Americans rely on water for everything from individual survival to agriculture, commerce, transportation, recreation and energy. In the western United States, water is the lifeblood of many communities, and we take pride in our efforts and successes in managing it.
To the dismay of many people, there has been an aggressive push in recent years to drastically expand federal regulatory powers over water. This has been highly controversial, especially in my state of Idaho, where water is at the epicenter of policymaking and integral to our economic well-being. It is time for us to re-evaluate the direction of federal involvement.
Water quality protection in the United States is driven by two federal laws: the Federal Water Pollution Control Act (or Clean Water Act) governs pollution of the nation's surface waters, while the Safe Drinking Water Act is the key federal law for protecting public water supplies from harmful contaminants. Both laws reserved significant enforcement and implementation responsibilities for state governments, which is a reflection of Congress' intent for the federal government to partner with states and local communities to protect our waterways and water supplies. Yet the federal government and some Members of Congress appear to be losing sight of that vision.
There are numerous federal laws that are increasingly encroaching on state sovereignty with regard to water policy. One of the driving laws is the Federal Water Pollution Control Act Amendments of 1972, also known as the Clean Water Act. Recent efforts to modify the CWA may provide perhaps the greatest example of federal overreach on water policy, and the so-called Clean Water Restoration Act is example No. 1 for how some Members of Congress want to drastically expand the power of the federal government over surface waters by modifying our current water laws. The bill was introduced in response to two Supreme Court cases, in which the court found that the federal government exceeded its authorities under the CWA by regulating areas that had no direct connection to relatively permanent bodies of water.
Farmers in my state are particularly concerned that this legislation would allow the federal government to aggressively regulate farming practices under the Clean Water Act because their land is located near "any waters of the U.S." I agree with their concerns. This legislation represents a drastic expansion of the ability of the federal government to regulate water sources, from intermittent streams to prairie potholes. State and local governments and private property owners are concerned, as am I.

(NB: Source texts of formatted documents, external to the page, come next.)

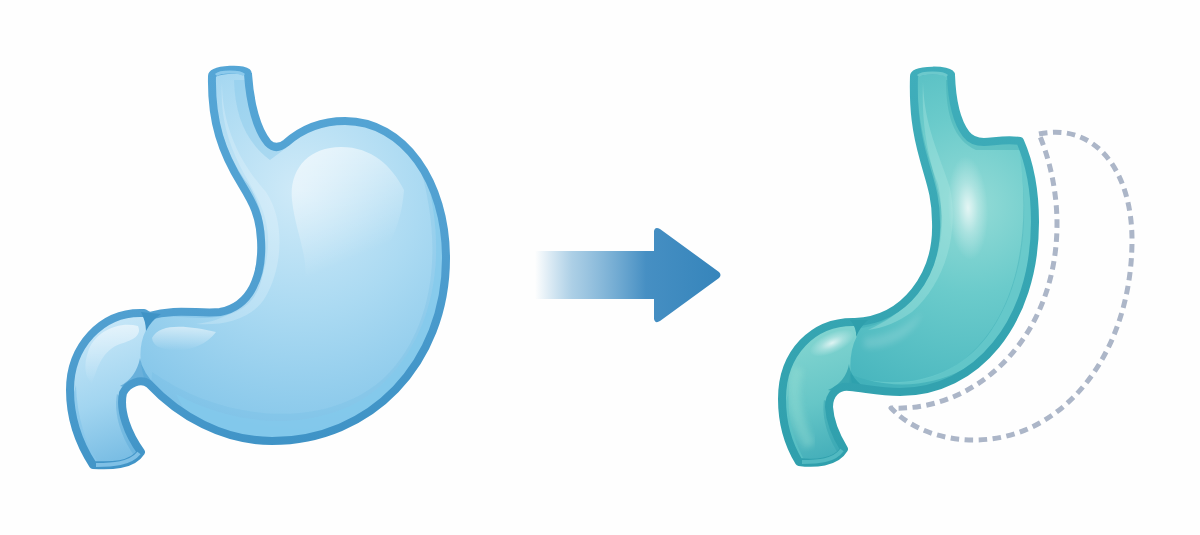
<!DOCTYPE html>
<html lang="en">
<head>
<meta charset="utf-8">
<title>Stomach before and after sleeve reduction</title>
<style>
:root {
  --paper: #fefefe;
  --blue-rim: #55a6d6;
  --blue-rim-deep: #3f93c6;
  --blue-light: #cfeaf8;
  --blue-mid: #abdaf2;
  --blue-deep: #7fc3e8;
  --teal-rim: #40aebb;
  --teal-rim-deep: #2f9fac;
  --teal-light: #93dbd6;
  --teal-mid: #6bcbcb;
  --teal-deep: #45b4bd;
  --arrow: #3685bb;
  --dash: #acb6c8;
}
html, body { margin: 0; height: 100%; overflow: hidden; background: var(--paper); }
.diagram { width: 1200px; height: 535px; overflow: hidden; background: var(--paper); }
.diagram svg { display: block; }
.outline { fill: none; stroke-width: 8; stroke-linejoin: round; stroke-linecap: round; }
.whole .outline { stroke: url(#blue-rim); }
.sleeve .outline { stroke: url(#teal-rim); }
.crease { stroke: none; }
.whole .crease { fill: var(--blue-rim-deep); }
.sleeve .crease { fill: var(--teal-rim-deep); }
.removed { fill: none; stroke: var(--dash); stroke-width: 5; stroke-dasharray: 8.5 5.5; stroke-linejoin: round; }
</style>
</head>
<body>
<main class="diagram">
<svg width="1200" height="535" viewBox="0 0 1200 535" role="img" aria-label="A full stomach, an arrow, and a narrow stomach sleeve with the removed part dashed">
  <defs>
    <linearGradient id="blue-rim" gradientUnits="userSpaceOnUse" x1="200" y1="66" x2="290" y2="446">
      <stop offset="0" stop-color="var(--blue-rim)"/>
      <stop offset=".6" stop-color="#509fd0"/>
      <stop offset="1" stop-color="var(--blue-rim-deep)"/>
    </linearGradient>
    <radialGradient id="blue-body" gradientUnits="userSpaceOnUse" cx="300" cy="190" r="270">
      <stop offset="0" stop-color="var(--blue-light)"/>
      <stop offset=".45" stop-color="var(--blue-mid)"/>
      <stop offset="1" stop-color="var(--blue-deep)"/>
    </radialGradient>
    <linearGradient id="blue-duct" gradientUnits="userSpaceOnUse" x1="85" y1="335" x2="130" y2="465">
      <stop offset="0" stop-color="#c3e5f7"/>
      <stop offset=".5" stop-color="#a2d5f0"/>
      <stop offset="1" stop-color="#74bae2"/>
    </linearGradient>
    <linearGradient id="blue-shine" gradientUnits="userSpaceOnUse" x1="305" y1="155" x2="350" y2="260">
      <stop offset="0" stop-color="#fff" stop-opacity=".62"/>
      <stop offset="1" stop-color="#fff" stop-opacity="0"/>
    </linearGradient>
    <linearGradient id="soft-shine" x1="0" y1="0" x2="0" y2="1">
      <stop offset="0" stop-color="#fff" stop-opacity=".55"/>
      <stop offset="1" stop-color="#fff" stop-opacity="0"/>
    </linearGradient>
    <linearGradient id="teal-rim" gradientUnits="userSpaceOnUse" x1="910" y1="66" x2="950" y2="466">
      <stop offset="0" stop-color="var(--teal-rim)"/>
      <stop offset="1" stop-color="var(--teal-rim-deep)"/>
    </linearGradient>
    <radialGradient id="teal-body" gradientUnits="userSpaceOnUse" cx="972" cy="205" r="220">
      <stop offset="0" stop-color="var(--teal-light)"/>
      <stop offset=".4" stop-color="var(--teal-mid)"/>
      <stop offset="1" stop-color="var(--teal-deep)"/>
    </radialGradient>
    <linearGradient id="teal-duct" gradientUnits="userSpaceOnUse" x1="800" y1="345" x2="835" y2="460">
      <stop offset="0" stop-color="#7fd3cf"/>
      <stop offset=".5" stop-color="#66c6c7"/>
      <stop offset="1" stop-color="#42adb9"/>
    </linearGradient>
    <radialGradient id="teal-shine">
      <stop offset="0" stop-color="#fff" stop-opacity=".75"/>
      <stop offset=".5" stop-color="#fff" stop-opacity=".3"/>
      <stop offset="1" stop-color="#fff" stop-opacity="0"/>
    </radialGradient>
    <linearGradient id="arrow-fade" gradientUnits="userSpaceOnUse" x1="535" y1="0" x2="720" y2="0">
      <stop offset="0" stop-color="#5ba3d0" stop-opacity="0"/>
      <stop offset=".2" stop-color="#6aa9d2" stop-opacity=".55"/>
      <stop offset=".6" stop-color="#468fc3"/>
      <stop offset="1" stop-color="var(--arrow)"/>
    </linearGradient>
    <filter id="blur" x="-30%" y="-30%" width="160%" height="160%"><feGaussianBlur stdDeviation="3"/></filter>

    <path id="whole-shape" d="M212 76C212 69 248 67 248 74C250 104 257 130 268 143Q276 151 286 143C304 127 324 121 345 121C404 121 446 182 446 258C446 364 370 441 272 441C223 441 179 416 149 384C141 378 128 383 123 393C119 411 128 434 141 452C132 466 110 466 93 465C80 445 70 420 70 390C70 347 101 311 144 313L149 316C176 308 198 314 220 312C251 306 263 276 261 240C260 216 253 203 242 185C222 153 211 122 212 76Z"/>
    <path id="sleeve-shape" d="M914 76C914 69 951 69 951 75C952 104 957 122 966 134Q972 142 984 142C998 141 1008 139 1020 141C1031 166 1035 192 1035 222C1035 323 976 392 900 392C879 392 864 388 850 387C838 385 829 394 829 407C830 423 836 436 844 449C836 463 814 464 799 462C788 444 782 424 782 399C782 353 813 321 855 322C904 320 938 276 936 222C936 195 929 179 924 160C916 132 913 109 914 76Z"/>
    <clipPath id="whole-clip"><use href="#whole-shape"/></clipPath>
    <clipPath id="sleeve-clip"><use href="#sleeve-shape"/></clipPath>
  </defs>

  <g class="whole">
    <use href="#whole-shape" fill="url(#blue-body)"/>
    <g clip-path="url(#whole-clip)">
      <path d="M60 300H145L146 330Q136 350 144 378L120 395L150 480H60Z" fill="url(#blue-duct)"/>
      <path d="M418 160C446 250 432 330 386 376C330 430 226 424 152 372L150 400L270 450L400 410L460 270Z" fill="#6bb6e0" opacity=".22"/>
      <path d="M427 180C450 268 428 344 378 388C326 432 240 430 176 394L200 440H330L440 360L460 230Z" fill="#83cbed" opacity=".7"/>
      <path d="M215 70C213 125 230 160 248 184C268 214 270 262 258 290C248 310 230 318 200 318L160 316L210 300L250 240L205 130Z" fill="#78bde4" opacity=".45"/>
      <path d="M222 82C222 128 241 164 266 192C286 222 282 268 266 296C254 318 226 326 196 324C250 318 270 276 268 236C266 206 252 190 240 166C226 138 220 112 222 82Z" fill="#fff" opacity=".2"/>
      <path d="M234 80C235 116 246 142 270 160L286 148L262 130L248 80Z" fill="#83c5e9" opacity=".4"/>
      <path d="M292 200C289 170 308 147 341 147C372 147 392 166 404 190C400 250 360 300 296 310C318 270 296 240 292 200Z" fill="url(#blue-shine)"/>
      <path d="M152 338C160 322 190 326 216 332C206 346 186 352 172 350C160 349 153 346 152 338Z" fill="url(#soft-shine)"/>
      <path d="M88 352C94 332 118 321 138 326C142 335 134 340 120 344C104 350 98 364 92 384C84 376 84 364 88 352Z" fill="url(#soft-shine)"/>
      <path d="M76 385C77 418 86 444 99 464H90L66 420Z" fill="#86c7eb" opacity=".7"/>
      <path d="M140 358Q142 372 158 388L146 392L120 386Q136 378 140 358Z" fill="#489bcf" opacity=".65"/>
      <path d="M117 394C113 414 122 440 136 458L146 450L124 400Z" fill="#5aa9d8" opacity=".45"/>
    </g>
    <use class="outline" href="#whole-shape"/>
    <path class="crease" d="M141 312Q146 322 146 331Q151 321 161 314Z"/>
    <path d="M96 465C112 465 130 464 139 453" fill="none" stroke="#7fc0e6" stroke-width="4"/>
    <path d="M216 75C220 71 240 71 244 75" fill="none" stroke="#8ccaec" stroke-width="3"/>
  </g>

  <path class="arrow" fill="url(#arrow-fade)" d="M535 251H654V231Q655 226 660 229L719 272Q722 275 719 278L660 321Q655 324 654 319V299H535Z"/>

  <g class="sleeve">
    <use href="#sleeve-shape" fill="url(#teal-body)"/>
    <g clip-path="url(#sleeve-clip)">
      <path d="M770 310H856L857 336Q847 355 852 385L826 405L850 470H770Z" fill="url(#teal-duct)"/>
      <path d="M1018 140C1034 240 1014 316 968 356C934 386 886 390 850 374L848 400H930L1020 330L1045 220Z" fill="#37a9b4" opacity=".38"/>
      <path d="M1016 140C1034 220 1022 290 986 338C958 374 914 388 868 380C922 394 978 374 1006 330C1032 284 1038 210 1022 140Z" fill="#72d0d0" opacity=".6"/>
      <path d="M917 76C917 122 927 154 938 184C948 230 936 280 906 306C890 320 872 328 858 328L856 318L910 294L930 220L910 130Z" fill="#3caeb8" opacity=".5"/>
      <path d="M923 82C924 126 940 156 950 188C960 238 942 286 912 312C898 322 884 328 868 330C914 310 944 268 942 216C940 180 920 150 923 82Z" fill="#a5e3df" opacity=".4"/>
      <path d="M946 80C946 116 954 140 976 150H1020V140L970 138L954 80Z" fill="#35a5b0" opacity=".35"/>
      <ellipse cx="968" cy="208" rx="20" ry="52" fill="url(#teal-shine)" transform="rotate(-3 968 208)"/>
      <ellipse cx="832" cy="343" rx="24" ry="10" fill="url(#teal-shine)" transform="rotate(-24 832 343)"/>
      <path d="M864 338C886 336 906 328 922 312C914 338 884 350 864 348Z" fill="#fff" opacity=".14" filter="url(#blur)"/>
      <path d="M798 368C790 392 796 420 810 446" fill="none" stroke="#a2e4d8" stroke-width="12" opacity=".35" filter="url(#blur)"/>
      <path d="M788 395C788 424 796 446 806 463H796L778 420Z" fill="#5cc4c6" opacity=".7"/>
      <path d="M849 364Q850 378 868 390L846 394L828 390Q846 382 849 364Z" fill="#259aa8" opacity=".7"/>
      <path d="M824 400C821 420 830 442 840 456L848 448L832 404Z" fill="#2f9fad" opacity=".45"/>
    </g>
    <use class="outline" href="#sleeve-shape"/>
    <path class="crease" d="M850 320Q857 328 856 337Q860 327 868 320Z"/>
    <path d="M802 462C818 462 834 461 842 450" fill="none" stroke="#52b9c1" stroke-width="4"/>
    <path d="M918 76C922 72 943 72 947 76" fill="none" stroke="#6cc9cc" stroke-width="3"/>
  </g>

  <path class="removed" d="M1039 134C1096 122 1132 172 1132 240C1132 350 1066 440 974 440C940 440 910 428 891 408C978 412 1057 336 1057 224C1057 192 1050 160 1039 134Z"/>
</svg>
</main>
</body>
</html>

After the Clean Water Restoration Act passed out of the Senate Environment and Public Works Committee on a partisan vote, the Environmental Protection Agency released its Clean Water Enforcement Action Plan. This plan concludes that states are not doing their part and that the federal government is not being aggressive enough in its enforcement actions. The EPA found that enforcement is a problem in 39 states and that "enforcement penalty calculation, documentation and collection" is lacking in 45 states. Instead of undertaking a serious initiative with states, the EPA considered a series of "escalation responses"; one option was to withdraw state-delegated authority to enforce Clean Water Act provisions and taking over those responsibilities altogether.
I oppose this plan because its enactment will create far more problems than it solves. There is a better way.

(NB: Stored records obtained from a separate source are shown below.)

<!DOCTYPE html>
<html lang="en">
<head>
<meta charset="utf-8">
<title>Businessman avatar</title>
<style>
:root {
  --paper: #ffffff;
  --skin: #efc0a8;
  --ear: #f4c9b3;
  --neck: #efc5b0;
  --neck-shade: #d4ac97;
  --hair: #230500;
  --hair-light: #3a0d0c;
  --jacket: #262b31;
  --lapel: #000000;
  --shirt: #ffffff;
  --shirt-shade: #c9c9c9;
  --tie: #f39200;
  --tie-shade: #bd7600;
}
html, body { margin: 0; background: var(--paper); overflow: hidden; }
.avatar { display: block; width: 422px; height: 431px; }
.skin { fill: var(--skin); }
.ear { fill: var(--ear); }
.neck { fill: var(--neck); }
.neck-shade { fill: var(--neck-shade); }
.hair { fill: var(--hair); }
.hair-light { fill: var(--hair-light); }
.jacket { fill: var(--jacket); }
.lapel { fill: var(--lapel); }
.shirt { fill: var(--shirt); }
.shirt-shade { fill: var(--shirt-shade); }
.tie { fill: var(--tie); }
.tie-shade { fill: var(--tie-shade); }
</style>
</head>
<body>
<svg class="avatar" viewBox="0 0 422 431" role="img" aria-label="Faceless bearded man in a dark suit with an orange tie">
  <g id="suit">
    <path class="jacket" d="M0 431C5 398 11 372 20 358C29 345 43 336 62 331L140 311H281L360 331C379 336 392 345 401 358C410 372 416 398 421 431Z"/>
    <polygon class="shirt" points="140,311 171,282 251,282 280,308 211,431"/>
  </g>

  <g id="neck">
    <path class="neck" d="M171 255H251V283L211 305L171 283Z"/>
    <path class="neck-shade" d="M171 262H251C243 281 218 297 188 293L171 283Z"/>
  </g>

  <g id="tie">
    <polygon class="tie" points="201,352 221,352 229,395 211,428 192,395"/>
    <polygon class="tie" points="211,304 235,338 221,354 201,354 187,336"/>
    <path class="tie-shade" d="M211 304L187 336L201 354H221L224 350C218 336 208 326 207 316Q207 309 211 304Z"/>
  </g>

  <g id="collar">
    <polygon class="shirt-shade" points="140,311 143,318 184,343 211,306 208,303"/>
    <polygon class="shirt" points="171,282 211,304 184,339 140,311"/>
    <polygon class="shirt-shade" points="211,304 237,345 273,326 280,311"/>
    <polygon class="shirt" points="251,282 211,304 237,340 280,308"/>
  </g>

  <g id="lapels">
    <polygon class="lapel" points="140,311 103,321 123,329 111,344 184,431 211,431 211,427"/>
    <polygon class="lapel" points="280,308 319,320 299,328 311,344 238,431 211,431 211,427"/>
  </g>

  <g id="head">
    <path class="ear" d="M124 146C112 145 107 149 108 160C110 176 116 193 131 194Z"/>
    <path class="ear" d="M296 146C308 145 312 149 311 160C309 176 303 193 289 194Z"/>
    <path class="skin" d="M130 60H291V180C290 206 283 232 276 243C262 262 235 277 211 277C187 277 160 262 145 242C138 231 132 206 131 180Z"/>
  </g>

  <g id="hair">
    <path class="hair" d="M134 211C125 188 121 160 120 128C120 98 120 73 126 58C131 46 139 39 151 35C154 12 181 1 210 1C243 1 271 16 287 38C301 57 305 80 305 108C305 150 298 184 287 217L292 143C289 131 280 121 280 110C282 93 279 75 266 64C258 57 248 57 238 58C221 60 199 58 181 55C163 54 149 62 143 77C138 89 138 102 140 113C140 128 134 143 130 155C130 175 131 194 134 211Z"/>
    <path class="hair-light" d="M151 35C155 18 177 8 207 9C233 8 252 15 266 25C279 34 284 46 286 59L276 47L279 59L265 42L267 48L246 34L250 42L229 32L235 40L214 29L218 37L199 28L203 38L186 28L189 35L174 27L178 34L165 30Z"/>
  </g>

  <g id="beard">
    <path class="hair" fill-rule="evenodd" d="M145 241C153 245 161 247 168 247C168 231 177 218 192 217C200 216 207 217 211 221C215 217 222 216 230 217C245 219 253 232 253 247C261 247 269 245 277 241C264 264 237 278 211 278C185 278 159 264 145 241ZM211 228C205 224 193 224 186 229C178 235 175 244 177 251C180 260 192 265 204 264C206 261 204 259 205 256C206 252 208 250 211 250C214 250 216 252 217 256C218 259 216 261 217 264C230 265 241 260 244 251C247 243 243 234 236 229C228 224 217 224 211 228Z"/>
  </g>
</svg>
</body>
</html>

We all share a collective interest and responsibility to protect and improve our environment. That is why I have worked across the aisle for many years to promote bipartisan modifications and improvements to federal water quality protection laws and alternative energy development, as well as water, species and public lands conservation. But I also recognize that collaboration and effective partnerships between the federal government and its state and local partners and private property owners have the greatest potential for success. Inflexible mandates handed down by the federal government do not foster cooperation — they cause resentment.
On the other hand, I have led collaborative efforts between federal, state and local governments and stakeholder organizations to help address these issues by building consensus and working toward collaborative solutions that we can all support. If the federal government is going to get serious about addressing environmental challenges effectively, it must seek to achieve these worthwhile objectives through partnerships with others. It is not only possible — it is necessary. If we work together to craft solutions that work for a broad diversity of interests, we can find success.
Sen. Mike Crapo (R-Idaho) is ranking member on the Environment and Public Works Subcommittee on Water and Wildlife.